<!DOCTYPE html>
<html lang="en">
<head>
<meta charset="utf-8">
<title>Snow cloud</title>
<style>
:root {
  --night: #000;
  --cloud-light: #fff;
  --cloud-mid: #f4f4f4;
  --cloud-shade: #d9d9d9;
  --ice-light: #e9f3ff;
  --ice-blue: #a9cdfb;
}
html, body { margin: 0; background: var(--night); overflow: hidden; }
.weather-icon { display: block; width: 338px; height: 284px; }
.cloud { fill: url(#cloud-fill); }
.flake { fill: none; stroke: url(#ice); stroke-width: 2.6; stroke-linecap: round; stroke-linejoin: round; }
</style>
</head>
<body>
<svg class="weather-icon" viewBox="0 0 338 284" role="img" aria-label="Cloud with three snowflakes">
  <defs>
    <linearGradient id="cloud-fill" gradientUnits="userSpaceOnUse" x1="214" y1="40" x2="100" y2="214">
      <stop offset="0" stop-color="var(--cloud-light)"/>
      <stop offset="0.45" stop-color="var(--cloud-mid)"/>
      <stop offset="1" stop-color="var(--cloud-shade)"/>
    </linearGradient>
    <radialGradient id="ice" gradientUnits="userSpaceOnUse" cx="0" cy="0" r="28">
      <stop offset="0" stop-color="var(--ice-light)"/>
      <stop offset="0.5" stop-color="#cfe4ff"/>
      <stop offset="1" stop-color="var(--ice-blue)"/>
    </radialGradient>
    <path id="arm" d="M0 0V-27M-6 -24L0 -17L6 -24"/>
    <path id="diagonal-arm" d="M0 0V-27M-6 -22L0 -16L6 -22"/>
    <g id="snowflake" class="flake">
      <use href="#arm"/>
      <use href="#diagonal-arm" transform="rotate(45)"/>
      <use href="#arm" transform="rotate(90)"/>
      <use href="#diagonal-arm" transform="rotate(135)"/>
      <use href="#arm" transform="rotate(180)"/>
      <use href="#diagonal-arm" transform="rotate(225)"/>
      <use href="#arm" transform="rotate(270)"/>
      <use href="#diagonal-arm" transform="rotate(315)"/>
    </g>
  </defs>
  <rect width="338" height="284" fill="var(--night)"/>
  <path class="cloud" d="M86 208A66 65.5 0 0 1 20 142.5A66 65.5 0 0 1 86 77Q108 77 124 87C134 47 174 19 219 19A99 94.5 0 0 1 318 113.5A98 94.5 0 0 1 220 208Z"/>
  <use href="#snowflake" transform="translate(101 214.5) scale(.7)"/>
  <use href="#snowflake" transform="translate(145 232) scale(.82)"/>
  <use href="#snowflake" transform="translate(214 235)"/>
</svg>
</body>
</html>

--

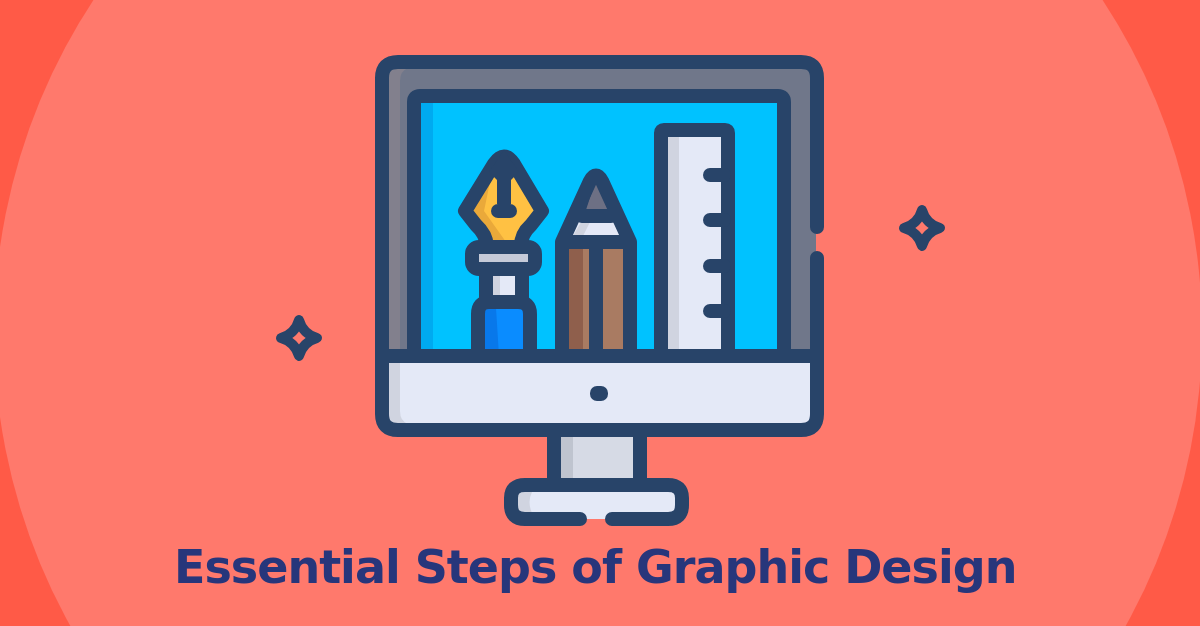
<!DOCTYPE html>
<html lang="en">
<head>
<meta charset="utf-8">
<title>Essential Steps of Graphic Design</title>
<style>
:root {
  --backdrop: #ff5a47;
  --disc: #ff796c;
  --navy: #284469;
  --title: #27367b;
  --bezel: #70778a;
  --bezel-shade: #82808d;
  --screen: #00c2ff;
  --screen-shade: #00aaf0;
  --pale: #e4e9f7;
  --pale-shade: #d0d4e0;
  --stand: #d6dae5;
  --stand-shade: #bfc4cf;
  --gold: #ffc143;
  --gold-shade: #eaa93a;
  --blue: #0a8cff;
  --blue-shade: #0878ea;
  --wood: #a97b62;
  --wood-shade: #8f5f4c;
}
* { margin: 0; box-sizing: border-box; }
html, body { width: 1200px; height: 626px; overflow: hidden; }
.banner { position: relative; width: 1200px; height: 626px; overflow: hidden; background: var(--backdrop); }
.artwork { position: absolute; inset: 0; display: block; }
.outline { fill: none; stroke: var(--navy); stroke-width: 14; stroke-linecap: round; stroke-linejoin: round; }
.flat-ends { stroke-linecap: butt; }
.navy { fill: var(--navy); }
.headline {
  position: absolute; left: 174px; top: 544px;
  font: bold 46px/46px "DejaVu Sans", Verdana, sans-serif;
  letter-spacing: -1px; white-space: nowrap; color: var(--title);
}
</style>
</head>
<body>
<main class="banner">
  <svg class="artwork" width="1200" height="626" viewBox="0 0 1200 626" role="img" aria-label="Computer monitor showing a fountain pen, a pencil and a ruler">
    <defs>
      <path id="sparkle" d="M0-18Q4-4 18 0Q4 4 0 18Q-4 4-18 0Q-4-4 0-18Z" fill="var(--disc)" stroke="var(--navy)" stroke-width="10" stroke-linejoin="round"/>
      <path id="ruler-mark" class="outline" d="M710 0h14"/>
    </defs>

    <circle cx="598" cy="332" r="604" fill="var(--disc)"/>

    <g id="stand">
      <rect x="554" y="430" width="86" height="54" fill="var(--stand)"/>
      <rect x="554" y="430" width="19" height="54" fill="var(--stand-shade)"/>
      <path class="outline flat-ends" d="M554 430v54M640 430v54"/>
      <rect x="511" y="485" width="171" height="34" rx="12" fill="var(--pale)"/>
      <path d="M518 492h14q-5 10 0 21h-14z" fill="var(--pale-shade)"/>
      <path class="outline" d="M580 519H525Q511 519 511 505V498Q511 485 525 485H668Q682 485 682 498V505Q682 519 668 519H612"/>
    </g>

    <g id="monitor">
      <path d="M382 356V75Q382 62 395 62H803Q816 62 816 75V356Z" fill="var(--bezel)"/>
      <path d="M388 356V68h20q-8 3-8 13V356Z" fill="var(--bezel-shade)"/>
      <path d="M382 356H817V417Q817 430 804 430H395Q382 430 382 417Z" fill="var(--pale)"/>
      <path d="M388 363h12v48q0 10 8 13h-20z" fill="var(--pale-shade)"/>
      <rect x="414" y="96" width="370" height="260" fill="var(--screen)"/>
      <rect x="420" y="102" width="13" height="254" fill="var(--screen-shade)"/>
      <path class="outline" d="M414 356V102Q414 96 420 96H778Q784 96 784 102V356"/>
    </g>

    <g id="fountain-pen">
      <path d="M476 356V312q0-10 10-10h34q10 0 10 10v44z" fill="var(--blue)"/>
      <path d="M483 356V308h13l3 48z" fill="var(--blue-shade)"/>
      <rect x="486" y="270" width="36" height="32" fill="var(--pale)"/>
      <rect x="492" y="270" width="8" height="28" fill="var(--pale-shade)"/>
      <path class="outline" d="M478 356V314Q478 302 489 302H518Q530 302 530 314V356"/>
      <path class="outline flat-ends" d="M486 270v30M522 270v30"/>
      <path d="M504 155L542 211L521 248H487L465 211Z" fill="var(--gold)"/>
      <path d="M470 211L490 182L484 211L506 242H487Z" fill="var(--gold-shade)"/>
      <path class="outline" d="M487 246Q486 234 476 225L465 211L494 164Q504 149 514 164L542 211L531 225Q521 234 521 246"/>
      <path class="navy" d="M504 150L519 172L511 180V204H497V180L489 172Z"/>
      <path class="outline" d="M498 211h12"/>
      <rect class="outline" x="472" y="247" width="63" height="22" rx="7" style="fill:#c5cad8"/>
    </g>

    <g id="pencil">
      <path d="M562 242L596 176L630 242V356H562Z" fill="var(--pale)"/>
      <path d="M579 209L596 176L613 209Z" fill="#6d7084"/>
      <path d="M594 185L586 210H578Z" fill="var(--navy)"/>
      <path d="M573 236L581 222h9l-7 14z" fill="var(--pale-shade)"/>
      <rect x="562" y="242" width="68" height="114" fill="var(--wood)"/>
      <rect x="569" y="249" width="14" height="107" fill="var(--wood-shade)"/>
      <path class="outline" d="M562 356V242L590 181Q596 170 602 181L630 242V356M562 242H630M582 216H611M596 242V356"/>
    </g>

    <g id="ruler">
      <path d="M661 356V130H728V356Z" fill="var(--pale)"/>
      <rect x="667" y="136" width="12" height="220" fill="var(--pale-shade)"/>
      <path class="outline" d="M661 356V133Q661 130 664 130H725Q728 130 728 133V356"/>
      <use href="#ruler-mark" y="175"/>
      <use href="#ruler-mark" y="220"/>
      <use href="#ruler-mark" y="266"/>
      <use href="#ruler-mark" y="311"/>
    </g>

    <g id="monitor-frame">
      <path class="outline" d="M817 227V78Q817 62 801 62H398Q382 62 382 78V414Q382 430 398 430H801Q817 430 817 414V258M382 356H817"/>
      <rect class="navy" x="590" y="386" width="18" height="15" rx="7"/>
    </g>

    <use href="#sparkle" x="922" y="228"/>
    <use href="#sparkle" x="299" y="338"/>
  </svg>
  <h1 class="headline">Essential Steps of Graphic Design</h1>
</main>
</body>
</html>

==

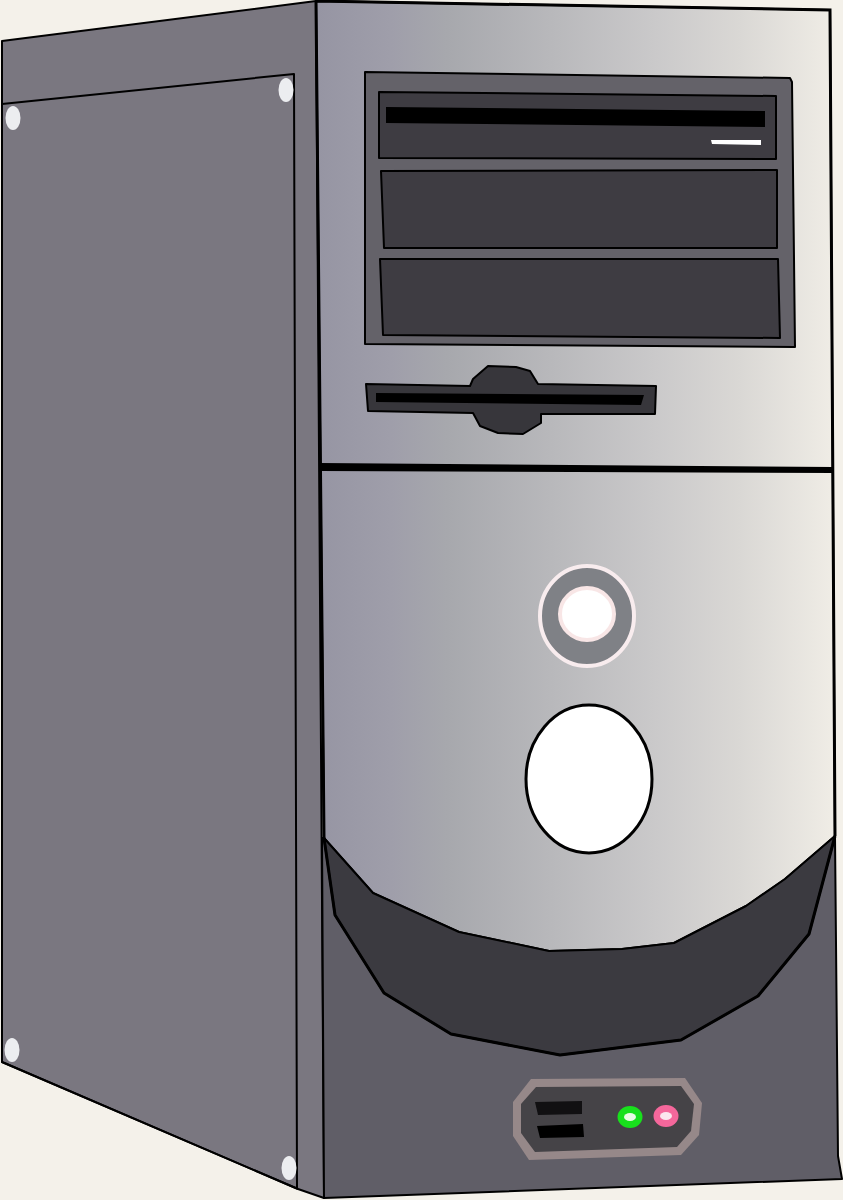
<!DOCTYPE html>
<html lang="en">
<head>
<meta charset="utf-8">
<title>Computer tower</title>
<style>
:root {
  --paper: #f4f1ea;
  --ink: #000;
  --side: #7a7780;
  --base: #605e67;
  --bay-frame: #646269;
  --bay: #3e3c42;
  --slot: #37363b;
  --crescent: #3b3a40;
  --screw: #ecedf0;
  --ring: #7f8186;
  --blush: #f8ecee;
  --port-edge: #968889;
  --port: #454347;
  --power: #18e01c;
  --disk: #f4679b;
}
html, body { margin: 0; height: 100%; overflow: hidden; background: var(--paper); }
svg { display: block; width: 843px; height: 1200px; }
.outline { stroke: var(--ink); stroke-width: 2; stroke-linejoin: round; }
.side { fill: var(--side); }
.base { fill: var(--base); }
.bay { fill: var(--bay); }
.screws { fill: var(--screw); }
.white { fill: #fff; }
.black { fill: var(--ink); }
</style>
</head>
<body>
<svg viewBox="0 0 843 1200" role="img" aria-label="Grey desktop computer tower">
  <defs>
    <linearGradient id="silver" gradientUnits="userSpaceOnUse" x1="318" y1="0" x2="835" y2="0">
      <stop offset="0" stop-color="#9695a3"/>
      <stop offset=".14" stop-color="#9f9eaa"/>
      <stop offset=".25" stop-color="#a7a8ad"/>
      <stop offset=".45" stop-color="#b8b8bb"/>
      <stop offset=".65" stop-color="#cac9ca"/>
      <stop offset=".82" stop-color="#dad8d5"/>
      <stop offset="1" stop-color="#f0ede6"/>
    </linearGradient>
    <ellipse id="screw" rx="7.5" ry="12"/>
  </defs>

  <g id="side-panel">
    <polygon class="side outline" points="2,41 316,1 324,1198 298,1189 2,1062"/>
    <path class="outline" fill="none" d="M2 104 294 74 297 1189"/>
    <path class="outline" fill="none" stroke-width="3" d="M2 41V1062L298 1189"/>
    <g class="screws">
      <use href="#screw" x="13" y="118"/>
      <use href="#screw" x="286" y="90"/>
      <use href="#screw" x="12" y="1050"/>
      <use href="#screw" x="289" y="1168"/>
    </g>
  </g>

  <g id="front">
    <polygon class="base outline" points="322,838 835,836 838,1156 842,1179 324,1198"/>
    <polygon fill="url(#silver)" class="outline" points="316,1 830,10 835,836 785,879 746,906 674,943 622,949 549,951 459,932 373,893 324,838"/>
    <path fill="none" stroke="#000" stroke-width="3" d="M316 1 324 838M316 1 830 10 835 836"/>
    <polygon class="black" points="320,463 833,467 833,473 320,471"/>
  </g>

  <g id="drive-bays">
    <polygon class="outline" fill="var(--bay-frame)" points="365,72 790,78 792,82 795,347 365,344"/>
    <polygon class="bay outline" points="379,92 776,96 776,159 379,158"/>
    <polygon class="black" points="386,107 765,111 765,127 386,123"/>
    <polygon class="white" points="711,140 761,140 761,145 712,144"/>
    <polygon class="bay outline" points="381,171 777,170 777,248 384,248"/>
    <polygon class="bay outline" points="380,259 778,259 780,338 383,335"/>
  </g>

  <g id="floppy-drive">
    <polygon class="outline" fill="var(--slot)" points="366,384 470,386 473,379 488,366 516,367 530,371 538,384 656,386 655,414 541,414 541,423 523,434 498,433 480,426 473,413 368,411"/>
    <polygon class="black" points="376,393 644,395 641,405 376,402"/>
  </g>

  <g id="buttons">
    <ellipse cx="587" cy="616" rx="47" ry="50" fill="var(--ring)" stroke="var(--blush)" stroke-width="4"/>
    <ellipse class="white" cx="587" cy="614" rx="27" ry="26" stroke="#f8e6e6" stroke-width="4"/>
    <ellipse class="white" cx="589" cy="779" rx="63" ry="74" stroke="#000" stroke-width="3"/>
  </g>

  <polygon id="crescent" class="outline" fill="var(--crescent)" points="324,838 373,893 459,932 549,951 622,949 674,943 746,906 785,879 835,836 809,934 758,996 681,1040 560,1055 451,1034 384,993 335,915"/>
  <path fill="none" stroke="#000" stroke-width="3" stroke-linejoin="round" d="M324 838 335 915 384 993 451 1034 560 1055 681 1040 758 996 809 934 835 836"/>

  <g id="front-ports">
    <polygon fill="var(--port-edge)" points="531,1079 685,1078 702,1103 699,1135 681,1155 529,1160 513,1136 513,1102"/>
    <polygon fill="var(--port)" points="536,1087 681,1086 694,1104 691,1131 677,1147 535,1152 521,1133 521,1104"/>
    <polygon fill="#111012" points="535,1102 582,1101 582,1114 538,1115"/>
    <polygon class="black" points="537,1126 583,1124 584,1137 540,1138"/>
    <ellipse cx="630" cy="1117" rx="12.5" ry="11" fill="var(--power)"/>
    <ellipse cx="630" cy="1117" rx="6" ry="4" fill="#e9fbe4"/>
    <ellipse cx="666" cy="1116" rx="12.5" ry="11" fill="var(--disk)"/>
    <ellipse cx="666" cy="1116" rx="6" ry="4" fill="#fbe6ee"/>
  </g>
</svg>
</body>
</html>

## Work required
Filter the entries above and copy only the lines that hold "wood".

## Solved problem
  --wood: #a97b62;
  --wood-shade: #8f5f4c;
      <rect x="562" y="242" width="68" height="114" fill="var(--wood)"/>
      <rect x="569" y="249" width="14" height="107" fill="var(--wood-shade)"/>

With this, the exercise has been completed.